“There's always been passionate people that had ideas and wanted to do things,” said Josh Schepis, who helped start the volunteer movement with a list of ideas he compiled while umpiring the tournament last summer. “This is an avenue for all those people with ideas, who can roll their sleeves up and make something happen.”
The group met Monday night at Lawrence-Dumont Stadium — seven volunteers and NBC operations manager Kevin Jenks — to continue planning. The biggest idea is a barbecue contest on Aug. 10, before the championship game. The group is recruiting team ambassadors and restaurants to donate meals for teams. They are looking for youth teams willing to pick up trash in Lawrence-Dumont Stadium in return for tickets. Scouts will evaluate players on Aug. 2 and the volunteers need to find people willing to help that afternoon.
“A lot of us are baseball fans,” volunteer Niki Manbeck said. “We’ve grown up with the NBC. We want to hold events that tell people, ‘Hey, we’re still around.’”
From Schepis’ list and conversations with Jenks and tournament director Casey Walkup sprung a network of volunteers and plans. A lack of time kept this summer’s plans modest. The volunteers want to do more in the future.
The biggest hope is to increase attendance and make the NBC a destination during early August, even for people who don’t know a Stud from a Glacier Pilot.

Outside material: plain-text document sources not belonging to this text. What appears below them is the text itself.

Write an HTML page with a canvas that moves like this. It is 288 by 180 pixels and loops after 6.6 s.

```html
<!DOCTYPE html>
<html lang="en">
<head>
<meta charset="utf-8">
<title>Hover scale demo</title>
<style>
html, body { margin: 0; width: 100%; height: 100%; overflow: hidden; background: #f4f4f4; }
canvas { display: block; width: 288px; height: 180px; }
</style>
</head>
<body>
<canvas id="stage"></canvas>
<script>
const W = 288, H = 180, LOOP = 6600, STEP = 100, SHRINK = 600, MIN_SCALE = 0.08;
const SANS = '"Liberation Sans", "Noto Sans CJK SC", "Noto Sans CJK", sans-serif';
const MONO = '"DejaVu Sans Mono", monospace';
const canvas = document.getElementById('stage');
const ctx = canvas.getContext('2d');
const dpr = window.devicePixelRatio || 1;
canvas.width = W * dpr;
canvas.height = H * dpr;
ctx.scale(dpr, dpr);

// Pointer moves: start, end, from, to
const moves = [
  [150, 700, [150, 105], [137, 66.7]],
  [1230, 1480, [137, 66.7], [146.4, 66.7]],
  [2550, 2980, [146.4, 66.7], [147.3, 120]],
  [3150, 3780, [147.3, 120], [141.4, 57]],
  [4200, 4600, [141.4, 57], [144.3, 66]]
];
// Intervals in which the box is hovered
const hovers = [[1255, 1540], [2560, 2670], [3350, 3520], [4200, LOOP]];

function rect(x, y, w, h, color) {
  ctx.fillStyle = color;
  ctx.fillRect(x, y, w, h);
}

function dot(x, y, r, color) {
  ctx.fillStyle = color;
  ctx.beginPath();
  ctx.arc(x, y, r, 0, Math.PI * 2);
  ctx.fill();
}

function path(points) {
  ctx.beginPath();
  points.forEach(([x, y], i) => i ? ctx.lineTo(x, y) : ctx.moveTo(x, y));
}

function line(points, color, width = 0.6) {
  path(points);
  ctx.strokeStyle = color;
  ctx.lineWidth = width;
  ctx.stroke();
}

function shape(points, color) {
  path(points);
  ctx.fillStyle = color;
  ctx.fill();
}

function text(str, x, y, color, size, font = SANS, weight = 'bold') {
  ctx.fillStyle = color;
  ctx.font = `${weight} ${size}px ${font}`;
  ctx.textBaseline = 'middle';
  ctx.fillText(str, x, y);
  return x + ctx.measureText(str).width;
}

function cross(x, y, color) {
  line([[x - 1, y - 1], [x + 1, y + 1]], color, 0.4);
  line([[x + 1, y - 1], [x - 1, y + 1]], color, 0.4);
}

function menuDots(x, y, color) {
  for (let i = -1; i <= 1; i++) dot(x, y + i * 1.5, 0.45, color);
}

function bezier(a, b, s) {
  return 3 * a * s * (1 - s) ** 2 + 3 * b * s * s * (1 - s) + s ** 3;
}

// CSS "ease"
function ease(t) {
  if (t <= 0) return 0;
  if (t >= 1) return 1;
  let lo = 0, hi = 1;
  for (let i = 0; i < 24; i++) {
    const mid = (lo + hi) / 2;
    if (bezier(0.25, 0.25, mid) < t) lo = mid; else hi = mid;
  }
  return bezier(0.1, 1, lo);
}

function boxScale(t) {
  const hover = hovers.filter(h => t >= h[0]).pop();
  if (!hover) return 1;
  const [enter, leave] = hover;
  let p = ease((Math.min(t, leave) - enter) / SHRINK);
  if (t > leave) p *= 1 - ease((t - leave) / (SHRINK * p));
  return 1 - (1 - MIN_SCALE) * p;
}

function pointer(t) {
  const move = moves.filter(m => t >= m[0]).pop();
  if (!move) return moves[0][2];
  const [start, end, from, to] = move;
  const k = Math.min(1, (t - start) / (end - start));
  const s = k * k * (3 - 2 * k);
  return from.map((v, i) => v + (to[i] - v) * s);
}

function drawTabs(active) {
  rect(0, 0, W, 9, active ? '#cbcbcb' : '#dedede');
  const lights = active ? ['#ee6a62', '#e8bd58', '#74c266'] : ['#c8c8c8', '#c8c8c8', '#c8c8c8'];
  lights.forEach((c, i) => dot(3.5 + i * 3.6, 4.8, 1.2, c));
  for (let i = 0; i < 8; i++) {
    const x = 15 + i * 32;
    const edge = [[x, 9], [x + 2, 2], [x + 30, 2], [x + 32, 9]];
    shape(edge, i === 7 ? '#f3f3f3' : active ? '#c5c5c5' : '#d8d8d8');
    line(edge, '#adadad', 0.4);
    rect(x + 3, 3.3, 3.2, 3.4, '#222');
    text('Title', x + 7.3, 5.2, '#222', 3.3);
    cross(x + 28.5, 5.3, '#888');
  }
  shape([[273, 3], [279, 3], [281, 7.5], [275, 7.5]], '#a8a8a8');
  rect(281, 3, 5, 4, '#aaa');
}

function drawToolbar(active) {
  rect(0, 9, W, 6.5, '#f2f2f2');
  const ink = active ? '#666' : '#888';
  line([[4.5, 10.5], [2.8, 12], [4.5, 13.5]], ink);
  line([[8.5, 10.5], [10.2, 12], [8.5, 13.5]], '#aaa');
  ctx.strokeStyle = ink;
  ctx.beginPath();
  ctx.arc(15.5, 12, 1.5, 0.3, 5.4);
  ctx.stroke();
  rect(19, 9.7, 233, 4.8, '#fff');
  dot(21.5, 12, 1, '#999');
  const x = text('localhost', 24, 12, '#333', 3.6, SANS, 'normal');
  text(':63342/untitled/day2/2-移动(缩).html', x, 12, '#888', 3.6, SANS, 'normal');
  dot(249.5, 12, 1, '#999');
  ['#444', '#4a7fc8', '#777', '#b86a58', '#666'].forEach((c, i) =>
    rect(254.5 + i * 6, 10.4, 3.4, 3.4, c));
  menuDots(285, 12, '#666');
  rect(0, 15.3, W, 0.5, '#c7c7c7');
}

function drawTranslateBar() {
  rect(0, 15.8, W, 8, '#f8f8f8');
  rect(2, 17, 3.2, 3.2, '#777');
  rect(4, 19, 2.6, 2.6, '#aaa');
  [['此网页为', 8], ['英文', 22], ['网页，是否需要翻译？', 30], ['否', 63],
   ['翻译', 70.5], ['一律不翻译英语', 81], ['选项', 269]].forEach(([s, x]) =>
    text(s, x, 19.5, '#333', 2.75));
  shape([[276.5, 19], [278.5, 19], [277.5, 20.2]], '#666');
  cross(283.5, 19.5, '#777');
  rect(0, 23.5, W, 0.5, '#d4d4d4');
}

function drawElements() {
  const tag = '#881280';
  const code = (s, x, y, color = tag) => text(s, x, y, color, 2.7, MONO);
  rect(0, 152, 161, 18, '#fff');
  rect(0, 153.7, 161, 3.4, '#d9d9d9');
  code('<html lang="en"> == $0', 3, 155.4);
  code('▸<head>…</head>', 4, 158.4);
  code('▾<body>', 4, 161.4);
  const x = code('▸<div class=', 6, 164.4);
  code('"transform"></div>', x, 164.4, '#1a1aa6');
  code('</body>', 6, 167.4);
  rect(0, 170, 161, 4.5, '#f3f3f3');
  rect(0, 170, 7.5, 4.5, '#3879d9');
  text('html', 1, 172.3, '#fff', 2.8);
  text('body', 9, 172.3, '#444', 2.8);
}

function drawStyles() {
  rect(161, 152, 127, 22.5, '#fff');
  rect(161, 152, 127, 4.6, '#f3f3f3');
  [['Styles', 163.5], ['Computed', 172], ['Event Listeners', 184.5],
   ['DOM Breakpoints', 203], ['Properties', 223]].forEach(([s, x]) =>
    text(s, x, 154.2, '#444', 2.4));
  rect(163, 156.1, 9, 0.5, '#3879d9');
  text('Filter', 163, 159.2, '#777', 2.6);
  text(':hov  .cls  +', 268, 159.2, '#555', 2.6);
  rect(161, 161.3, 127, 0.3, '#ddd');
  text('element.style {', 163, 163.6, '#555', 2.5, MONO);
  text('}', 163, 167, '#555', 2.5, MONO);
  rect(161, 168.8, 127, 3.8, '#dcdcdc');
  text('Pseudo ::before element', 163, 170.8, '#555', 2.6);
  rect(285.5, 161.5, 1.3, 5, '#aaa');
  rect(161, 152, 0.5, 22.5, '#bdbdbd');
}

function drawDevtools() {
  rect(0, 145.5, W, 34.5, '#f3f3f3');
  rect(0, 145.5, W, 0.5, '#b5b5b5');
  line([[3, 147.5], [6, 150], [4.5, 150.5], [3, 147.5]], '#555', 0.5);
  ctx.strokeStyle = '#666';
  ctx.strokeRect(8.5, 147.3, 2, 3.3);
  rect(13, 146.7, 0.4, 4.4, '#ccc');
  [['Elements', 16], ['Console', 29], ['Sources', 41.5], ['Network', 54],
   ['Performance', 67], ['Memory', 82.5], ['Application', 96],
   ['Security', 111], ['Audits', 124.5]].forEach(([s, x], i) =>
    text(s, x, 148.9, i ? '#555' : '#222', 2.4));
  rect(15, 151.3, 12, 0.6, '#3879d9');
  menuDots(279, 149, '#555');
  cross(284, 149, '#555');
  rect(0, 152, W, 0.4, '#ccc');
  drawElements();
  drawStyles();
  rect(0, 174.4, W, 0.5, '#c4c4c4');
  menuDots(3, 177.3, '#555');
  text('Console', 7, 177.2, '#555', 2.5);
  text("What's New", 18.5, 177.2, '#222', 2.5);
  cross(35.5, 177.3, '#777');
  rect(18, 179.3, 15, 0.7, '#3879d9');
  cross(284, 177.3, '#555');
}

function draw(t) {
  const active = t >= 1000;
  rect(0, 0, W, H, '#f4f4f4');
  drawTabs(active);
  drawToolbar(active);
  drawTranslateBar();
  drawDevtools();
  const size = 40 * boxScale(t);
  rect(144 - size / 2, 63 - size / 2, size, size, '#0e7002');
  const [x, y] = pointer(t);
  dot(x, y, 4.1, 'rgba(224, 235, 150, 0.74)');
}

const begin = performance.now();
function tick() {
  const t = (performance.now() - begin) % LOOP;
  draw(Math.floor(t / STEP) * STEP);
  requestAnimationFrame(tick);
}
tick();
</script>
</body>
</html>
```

“We’re trying to make it more of an event,” Jenks said. “If you go to the Big 12 tournament, or the College World Series, there’s an event around the event.”
Schepis borrowed the idea of team ambassadors from the NJCAA men’s basketball tournament in Hutchinson. The ambassadors will act as a tour guide for the team’s stay in Wichita, providing a person with local knowledge as a ready resource for directions, restaurant recommendations or a movie theater on an off day. Volunteers are helping find restaurants to donate 35 meals per team before or after games. On Wednesday, Schepis took pocket schedules to businesses and Manbeck compiled the rules for the cooking competition. For $8, fans can test the meat, vote for a winner and get a ticket to the game.
“It’s a shot in the arm,” Jenks said. “I’ve had people from California to Texas say they want to come in early and help volunteer.”
In May, an audit revealed financial problems that appeared to threaten the tournament’s future. In 2012, it netted $1,100. Jenks wants to get the focus back on baseball this summer.
“The NBC isn’t and wasn’t in as bad of shape as people maybe perceived it to be,” he said. “I’m really energized because I see where this can really go. The volunteers have been a big part of that.”